Plain-text document sources

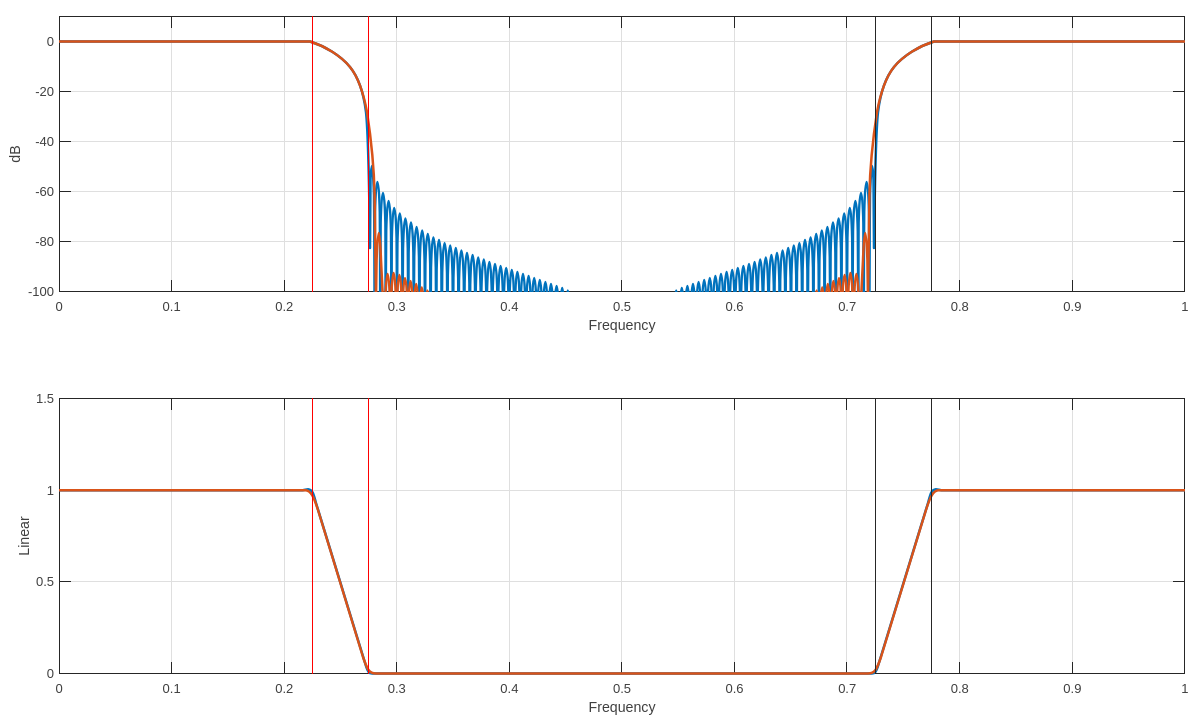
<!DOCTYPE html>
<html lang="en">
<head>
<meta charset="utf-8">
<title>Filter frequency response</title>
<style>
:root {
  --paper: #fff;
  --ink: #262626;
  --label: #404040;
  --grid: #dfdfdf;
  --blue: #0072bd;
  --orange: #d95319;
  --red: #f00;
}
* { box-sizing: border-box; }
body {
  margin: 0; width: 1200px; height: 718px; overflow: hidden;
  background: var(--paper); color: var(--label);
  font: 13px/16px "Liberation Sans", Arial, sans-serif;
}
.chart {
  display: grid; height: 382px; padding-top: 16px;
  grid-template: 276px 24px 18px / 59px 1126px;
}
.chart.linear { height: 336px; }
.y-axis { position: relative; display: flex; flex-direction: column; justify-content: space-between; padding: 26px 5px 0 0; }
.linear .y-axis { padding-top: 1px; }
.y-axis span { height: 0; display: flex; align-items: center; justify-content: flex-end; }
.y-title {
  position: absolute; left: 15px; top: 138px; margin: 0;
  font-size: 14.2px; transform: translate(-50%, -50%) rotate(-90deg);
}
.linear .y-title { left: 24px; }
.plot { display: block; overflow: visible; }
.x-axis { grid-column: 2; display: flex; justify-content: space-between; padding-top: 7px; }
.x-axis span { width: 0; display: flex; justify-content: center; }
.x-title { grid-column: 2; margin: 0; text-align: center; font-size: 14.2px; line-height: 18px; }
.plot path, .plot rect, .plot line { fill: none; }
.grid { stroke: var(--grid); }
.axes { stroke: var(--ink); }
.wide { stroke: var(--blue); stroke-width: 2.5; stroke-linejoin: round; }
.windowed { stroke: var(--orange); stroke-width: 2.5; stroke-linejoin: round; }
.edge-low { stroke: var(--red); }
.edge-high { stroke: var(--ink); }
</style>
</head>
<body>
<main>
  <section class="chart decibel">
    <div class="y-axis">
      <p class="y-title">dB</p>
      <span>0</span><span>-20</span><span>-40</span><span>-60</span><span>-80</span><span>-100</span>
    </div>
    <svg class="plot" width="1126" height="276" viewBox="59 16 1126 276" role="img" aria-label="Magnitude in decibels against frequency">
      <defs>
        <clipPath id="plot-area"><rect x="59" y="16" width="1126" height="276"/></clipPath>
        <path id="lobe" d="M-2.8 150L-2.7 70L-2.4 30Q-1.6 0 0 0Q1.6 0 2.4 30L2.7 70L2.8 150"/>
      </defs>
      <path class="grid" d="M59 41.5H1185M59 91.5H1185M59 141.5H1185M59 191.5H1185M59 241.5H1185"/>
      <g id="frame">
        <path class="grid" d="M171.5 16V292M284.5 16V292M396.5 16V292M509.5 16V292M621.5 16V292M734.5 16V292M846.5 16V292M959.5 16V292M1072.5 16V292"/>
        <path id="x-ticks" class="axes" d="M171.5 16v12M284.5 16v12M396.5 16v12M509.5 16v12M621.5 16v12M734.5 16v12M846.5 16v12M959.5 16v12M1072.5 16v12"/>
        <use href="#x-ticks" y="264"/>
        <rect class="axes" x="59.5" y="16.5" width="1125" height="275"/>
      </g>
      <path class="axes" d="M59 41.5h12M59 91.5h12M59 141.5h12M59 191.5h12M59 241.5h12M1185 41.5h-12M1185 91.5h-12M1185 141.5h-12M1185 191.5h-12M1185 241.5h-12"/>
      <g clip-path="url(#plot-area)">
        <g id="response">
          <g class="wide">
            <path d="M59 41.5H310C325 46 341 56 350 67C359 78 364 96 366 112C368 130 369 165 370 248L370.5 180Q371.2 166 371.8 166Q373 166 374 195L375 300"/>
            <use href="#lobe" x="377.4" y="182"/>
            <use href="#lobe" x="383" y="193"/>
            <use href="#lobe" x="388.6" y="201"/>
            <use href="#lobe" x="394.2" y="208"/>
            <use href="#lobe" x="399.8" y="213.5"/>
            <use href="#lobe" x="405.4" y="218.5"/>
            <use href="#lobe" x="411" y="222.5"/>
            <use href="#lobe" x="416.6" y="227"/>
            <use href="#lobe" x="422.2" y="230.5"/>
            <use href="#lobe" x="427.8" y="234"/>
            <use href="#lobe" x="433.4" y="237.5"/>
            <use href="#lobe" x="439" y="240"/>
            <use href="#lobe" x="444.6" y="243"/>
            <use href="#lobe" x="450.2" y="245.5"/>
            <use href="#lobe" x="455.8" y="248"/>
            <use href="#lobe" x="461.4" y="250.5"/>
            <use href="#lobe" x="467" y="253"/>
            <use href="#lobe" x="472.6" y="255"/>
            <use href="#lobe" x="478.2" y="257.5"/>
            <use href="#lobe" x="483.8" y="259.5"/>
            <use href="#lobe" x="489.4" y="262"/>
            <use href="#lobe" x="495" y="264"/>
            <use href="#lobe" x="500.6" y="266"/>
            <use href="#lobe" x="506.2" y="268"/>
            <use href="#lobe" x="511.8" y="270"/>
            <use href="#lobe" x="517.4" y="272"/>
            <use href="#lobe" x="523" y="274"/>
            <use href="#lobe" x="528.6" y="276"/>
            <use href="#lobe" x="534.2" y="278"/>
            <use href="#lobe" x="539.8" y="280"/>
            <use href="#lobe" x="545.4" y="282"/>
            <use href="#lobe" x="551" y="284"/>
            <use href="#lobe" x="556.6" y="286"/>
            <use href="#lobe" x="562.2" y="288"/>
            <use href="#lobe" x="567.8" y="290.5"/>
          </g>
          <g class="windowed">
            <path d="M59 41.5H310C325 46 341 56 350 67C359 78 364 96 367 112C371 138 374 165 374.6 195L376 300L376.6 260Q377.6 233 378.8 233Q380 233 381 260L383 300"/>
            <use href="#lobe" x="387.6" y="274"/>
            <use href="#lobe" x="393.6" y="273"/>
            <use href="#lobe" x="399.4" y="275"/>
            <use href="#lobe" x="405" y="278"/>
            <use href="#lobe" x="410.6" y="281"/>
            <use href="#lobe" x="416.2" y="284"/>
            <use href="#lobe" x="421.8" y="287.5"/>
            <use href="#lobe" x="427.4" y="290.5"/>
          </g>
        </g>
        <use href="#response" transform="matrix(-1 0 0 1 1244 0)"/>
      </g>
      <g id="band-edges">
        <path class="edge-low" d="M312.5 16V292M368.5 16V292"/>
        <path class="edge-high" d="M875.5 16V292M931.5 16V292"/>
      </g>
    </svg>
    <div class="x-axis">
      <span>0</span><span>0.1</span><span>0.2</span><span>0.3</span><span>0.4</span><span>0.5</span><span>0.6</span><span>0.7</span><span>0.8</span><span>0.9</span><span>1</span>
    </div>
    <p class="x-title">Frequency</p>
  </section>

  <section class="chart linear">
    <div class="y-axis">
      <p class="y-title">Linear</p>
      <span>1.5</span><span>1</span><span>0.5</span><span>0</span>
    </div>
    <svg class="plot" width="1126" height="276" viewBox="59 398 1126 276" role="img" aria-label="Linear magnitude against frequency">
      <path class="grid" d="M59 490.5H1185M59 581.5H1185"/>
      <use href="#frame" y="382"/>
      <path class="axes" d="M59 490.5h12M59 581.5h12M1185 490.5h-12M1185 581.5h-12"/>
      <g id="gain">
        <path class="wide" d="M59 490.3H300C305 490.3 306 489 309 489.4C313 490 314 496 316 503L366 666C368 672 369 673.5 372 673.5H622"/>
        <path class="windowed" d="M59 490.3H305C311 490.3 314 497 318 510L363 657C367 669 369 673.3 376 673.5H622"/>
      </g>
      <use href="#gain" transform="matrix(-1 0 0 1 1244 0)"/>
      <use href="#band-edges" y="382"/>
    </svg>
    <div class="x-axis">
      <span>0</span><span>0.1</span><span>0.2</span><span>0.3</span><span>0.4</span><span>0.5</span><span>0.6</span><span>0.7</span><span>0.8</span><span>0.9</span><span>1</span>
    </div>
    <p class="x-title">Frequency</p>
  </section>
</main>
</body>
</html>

** Goal of the exercise **
Each line of the data that holds "height" should be reported.

** Solution to this task **
  margin: 0; width: 1200px; height: 718px; overflow: hidden;
  display: grid; height: 382px; padding-top: 16px;
.chart.linear { height: 336px; }
.y-axis span { height: 0; display: flex; align-items: center; justify-content: flex-end; }
.x-title { grid-column: 2; margin: 0; text-align: center; font-size: 14.2px; line-height: 18px; }
    <svg class="plot" width="1126" height="276" viewBox="59 16 1126 276" role="img" aria-label="Magnitude in decibels against frequency">
        <clipPath id="plot-area"><rect x="59" y="16" width="1126" height="276"/></clipPath>
        <rect class="axes" x="59.5" y="16.5" width="1125" height="275"/>
    <svg class="plot" width="1126" height="276" viewBox="59 398 1126 276" role="img" aria-label="Linear magnitude against frequency">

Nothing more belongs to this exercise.